- **Directions**:
Every line in the records below that holds "return" must be identified and copied.

(Information provided)

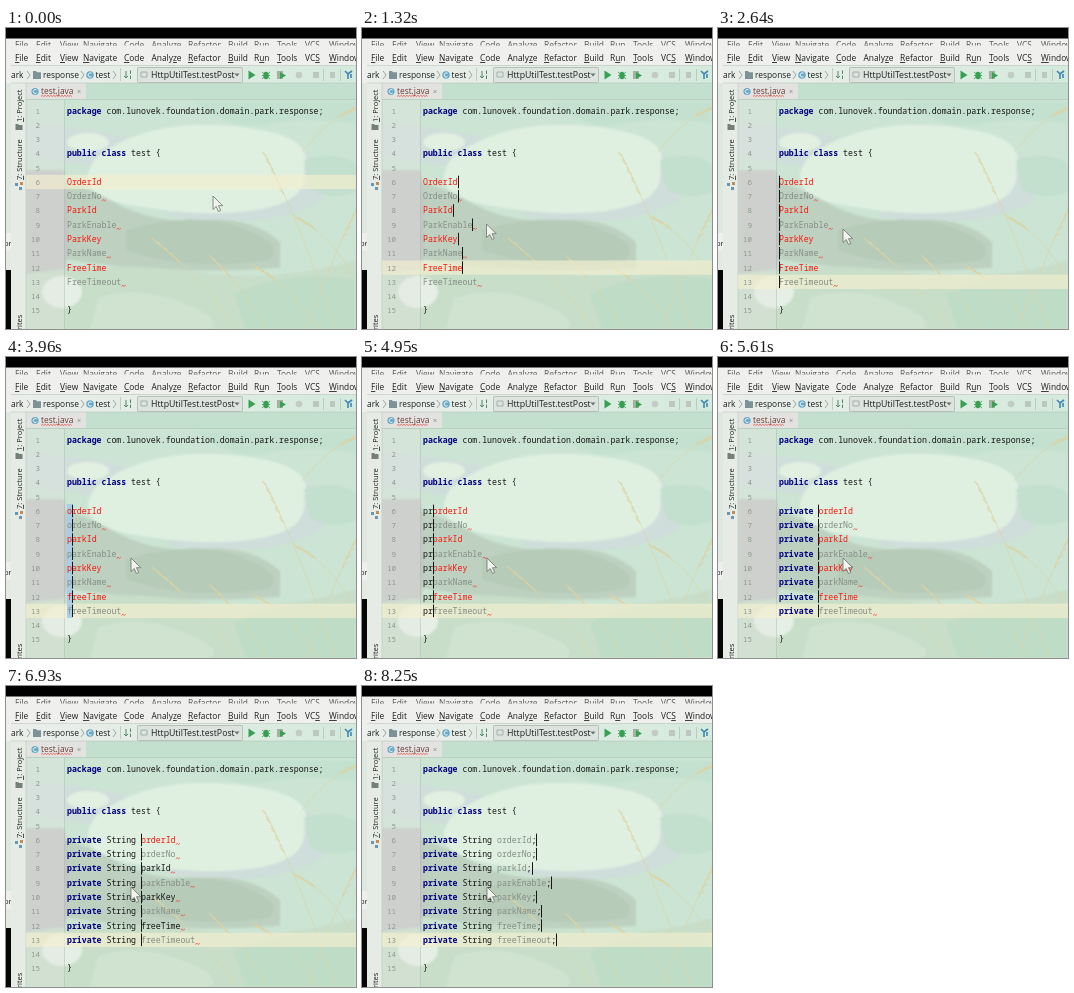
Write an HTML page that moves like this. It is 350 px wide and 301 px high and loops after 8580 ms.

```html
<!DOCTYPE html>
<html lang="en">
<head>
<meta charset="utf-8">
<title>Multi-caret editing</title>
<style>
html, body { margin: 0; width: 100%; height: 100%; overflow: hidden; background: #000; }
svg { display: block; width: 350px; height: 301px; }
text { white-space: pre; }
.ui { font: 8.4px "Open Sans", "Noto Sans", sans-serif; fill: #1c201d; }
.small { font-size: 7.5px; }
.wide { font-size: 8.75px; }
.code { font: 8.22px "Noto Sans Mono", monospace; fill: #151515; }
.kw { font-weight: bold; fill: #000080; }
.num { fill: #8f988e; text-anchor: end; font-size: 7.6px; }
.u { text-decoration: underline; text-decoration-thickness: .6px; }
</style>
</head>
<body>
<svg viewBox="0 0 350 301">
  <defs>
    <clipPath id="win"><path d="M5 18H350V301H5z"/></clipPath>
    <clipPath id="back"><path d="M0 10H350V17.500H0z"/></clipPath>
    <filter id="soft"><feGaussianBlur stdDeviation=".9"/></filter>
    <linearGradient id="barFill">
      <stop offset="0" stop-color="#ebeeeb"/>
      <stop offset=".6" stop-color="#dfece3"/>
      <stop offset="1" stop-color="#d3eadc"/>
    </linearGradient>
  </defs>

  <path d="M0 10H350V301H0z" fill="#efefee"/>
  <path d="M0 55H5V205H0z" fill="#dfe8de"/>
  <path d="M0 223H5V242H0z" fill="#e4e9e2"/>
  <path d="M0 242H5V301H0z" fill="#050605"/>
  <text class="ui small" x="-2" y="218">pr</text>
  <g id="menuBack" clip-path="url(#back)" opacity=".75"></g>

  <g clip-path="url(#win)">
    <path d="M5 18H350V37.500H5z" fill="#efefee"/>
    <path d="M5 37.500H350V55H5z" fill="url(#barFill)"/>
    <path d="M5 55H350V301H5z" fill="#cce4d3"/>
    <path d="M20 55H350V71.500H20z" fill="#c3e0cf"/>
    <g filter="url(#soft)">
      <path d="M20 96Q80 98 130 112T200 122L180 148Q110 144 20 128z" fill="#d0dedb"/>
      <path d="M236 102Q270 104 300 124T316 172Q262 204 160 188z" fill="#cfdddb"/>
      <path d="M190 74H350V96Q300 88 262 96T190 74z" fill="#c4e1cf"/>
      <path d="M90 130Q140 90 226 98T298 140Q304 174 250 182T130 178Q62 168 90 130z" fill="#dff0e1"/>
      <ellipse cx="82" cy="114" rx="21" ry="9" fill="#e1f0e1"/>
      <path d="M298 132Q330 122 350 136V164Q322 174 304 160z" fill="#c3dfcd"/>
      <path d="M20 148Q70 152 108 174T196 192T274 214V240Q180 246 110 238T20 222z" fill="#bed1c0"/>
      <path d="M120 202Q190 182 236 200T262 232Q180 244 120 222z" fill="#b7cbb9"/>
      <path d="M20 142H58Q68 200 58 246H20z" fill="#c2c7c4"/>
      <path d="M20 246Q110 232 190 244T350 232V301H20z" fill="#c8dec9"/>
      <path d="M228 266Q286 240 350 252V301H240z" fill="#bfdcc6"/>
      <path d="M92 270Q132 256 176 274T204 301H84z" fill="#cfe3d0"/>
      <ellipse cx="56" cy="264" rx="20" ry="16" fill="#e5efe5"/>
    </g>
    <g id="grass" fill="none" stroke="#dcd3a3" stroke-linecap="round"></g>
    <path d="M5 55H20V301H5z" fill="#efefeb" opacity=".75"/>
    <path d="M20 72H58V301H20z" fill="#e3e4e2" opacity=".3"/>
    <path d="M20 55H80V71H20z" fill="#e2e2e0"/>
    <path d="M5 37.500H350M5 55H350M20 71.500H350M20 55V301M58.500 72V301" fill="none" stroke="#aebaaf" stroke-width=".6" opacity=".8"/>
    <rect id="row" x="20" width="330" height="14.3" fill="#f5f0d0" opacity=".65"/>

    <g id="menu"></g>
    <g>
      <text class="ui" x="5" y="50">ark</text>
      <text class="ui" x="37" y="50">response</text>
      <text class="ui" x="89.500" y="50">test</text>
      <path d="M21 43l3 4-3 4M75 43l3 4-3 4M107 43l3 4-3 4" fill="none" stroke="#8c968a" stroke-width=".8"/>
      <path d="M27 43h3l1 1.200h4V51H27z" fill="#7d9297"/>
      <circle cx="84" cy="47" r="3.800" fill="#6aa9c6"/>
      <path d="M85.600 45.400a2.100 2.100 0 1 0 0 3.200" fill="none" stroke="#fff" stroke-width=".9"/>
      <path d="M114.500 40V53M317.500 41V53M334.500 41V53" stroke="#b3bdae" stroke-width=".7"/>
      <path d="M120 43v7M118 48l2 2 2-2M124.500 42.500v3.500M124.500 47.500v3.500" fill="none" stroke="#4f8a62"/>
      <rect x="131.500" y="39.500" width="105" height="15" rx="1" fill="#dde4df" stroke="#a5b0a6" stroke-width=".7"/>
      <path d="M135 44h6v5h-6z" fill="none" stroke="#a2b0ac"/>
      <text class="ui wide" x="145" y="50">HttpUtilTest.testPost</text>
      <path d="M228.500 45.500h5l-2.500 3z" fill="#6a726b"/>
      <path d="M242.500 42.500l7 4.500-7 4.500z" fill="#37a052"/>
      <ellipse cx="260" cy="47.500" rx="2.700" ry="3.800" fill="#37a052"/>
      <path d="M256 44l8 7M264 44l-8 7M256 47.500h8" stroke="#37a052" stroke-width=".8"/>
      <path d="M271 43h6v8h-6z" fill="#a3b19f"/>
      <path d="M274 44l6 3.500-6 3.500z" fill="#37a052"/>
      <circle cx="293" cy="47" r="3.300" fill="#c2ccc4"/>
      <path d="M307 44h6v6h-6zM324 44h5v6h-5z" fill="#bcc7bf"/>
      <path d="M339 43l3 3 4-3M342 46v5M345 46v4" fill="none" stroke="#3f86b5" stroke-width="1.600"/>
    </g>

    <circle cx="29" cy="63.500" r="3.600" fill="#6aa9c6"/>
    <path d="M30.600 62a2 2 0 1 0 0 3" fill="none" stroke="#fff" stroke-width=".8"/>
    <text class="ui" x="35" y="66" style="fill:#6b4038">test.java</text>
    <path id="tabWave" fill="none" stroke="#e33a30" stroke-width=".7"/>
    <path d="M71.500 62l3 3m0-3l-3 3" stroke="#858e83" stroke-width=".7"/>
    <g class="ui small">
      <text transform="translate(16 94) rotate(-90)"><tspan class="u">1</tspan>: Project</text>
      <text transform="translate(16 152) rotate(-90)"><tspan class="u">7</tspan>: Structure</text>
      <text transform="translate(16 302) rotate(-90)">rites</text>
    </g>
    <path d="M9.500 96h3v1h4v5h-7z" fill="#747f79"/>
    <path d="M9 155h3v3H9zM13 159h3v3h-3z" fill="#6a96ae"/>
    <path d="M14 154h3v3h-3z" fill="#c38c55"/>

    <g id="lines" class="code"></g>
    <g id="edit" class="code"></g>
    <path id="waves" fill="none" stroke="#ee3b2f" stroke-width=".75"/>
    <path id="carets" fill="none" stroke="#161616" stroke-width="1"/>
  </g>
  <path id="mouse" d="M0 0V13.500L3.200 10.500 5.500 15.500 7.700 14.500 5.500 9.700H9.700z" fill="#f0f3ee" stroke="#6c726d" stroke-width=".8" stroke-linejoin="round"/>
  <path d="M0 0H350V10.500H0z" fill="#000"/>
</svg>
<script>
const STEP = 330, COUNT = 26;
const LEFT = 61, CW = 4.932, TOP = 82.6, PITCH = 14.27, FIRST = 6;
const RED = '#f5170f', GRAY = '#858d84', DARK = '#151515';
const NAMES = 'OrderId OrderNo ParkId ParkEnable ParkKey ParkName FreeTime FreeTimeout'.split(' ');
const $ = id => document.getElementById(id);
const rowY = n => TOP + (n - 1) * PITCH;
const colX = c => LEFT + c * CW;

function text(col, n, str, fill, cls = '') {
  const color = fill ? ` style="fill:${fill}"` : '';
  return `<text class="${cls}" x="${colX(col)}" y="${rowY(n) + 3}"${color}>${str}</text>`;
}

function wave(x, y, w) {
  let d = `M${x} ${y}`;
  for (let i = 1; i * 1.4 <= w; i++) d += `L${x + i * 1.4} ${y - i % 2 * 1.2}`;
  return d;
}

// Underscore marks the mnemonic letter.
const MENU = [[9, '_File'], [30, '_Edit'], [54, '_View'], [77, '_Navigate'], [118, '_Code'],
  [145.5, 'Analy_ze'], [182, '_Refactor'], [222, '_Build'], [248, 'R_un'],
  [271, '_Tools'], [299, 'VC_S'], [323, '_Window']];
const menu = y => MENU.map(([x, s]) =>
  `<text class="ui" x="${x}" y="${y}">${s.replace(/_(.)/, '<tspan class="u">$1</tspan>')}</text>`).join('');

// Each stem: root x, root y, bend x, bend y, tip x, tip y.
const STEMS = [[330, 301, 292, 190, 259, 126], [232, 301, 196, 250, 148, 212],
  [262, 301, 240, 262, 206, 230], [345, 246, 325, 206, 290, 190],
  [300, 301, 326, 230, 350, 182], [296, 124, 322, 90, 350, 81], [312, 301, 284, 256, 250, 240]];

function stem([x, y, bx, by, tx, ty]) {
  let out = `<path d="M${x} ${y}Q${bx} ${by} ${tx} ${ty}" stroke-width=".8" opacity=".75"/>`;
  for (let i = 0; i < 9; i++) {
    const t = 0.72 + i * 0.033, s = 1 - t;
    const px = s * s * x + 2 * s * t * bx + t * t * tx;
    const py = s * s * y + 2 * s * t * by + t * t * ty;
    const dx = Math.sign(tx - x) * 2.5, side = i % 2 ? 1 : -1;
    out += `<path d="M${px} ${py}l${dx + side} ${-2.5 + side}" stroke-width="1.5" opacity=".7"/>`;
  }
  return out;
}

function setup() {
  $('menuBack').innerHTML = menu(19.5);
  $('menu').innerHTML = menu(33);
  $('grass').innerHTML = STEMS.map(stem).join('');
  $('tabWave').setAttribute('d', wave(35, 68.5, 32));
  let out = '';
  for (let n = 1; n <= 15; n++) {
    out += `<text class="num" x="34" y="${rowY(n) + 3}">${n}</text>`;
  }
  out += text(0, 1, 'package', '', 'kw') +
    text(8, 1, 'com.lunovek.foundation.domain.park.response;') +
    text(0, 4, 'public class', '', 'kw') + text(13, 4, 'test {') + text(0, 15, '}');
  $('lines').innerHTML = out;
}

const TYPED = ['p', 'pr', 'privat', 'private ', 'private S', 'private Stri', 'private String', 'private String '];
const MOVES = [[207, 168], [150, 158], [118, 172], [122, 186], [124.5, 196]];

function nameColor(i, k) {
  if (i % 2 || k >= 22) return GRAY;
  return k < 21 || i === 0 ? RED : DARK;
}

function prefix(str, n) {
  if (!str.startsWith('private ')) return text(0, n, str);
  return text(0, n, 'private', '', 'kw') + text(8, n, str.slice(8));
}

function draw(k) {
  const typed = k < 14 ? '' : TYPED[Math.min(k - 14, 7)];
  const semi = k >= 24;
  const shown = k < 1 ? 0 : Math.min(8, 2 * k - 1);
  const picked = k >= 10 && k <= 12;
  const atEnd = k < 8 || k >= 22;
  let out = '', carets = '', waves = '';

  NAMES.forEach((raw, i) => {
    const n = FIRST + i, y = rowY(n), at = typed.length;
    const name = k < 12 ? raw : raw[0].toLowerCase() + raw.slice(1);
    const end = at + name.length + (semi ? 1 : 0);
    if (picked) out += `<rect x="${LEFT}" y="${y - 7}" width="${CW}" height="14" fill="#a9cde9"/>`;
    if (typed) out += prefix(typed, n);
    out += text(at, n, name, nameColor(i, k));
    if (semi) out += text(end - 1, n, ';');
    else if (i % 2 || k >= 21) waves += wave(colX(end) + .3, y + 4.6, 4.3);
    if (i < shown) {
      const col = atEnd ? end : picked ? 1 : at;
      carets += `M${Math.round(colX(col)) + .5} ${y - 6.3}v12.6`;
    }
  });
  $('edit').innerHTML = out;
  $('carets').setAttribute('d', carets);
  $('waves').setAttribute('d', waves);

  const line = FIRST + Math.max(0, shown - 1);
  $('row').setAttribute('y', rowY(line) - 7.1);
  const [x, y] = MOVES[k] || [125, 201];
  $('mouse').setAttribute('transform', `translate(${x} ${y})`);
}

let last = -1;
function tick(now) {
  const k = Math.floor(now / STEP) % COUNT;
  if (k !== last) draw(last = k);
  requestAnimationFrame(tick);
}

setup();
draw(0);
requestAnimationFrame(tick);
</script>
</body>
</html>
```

(End Information provided)

- **Task result**:
  return `<text class="${cls}" x="${colX(col)}" y="${rowY(n) + 3}"${color}>${str}</text>`;
  return d;
  return out;
  if (i % 2 || k >= 22) return GRAY;
  return k < 21 || i === 0 ? RED : DARK;
  if (!str.startsWith('private ')) return text(0, n, str);
  return text(0, n, 'private', '', 'kw') + text(8, n, str.slice(8));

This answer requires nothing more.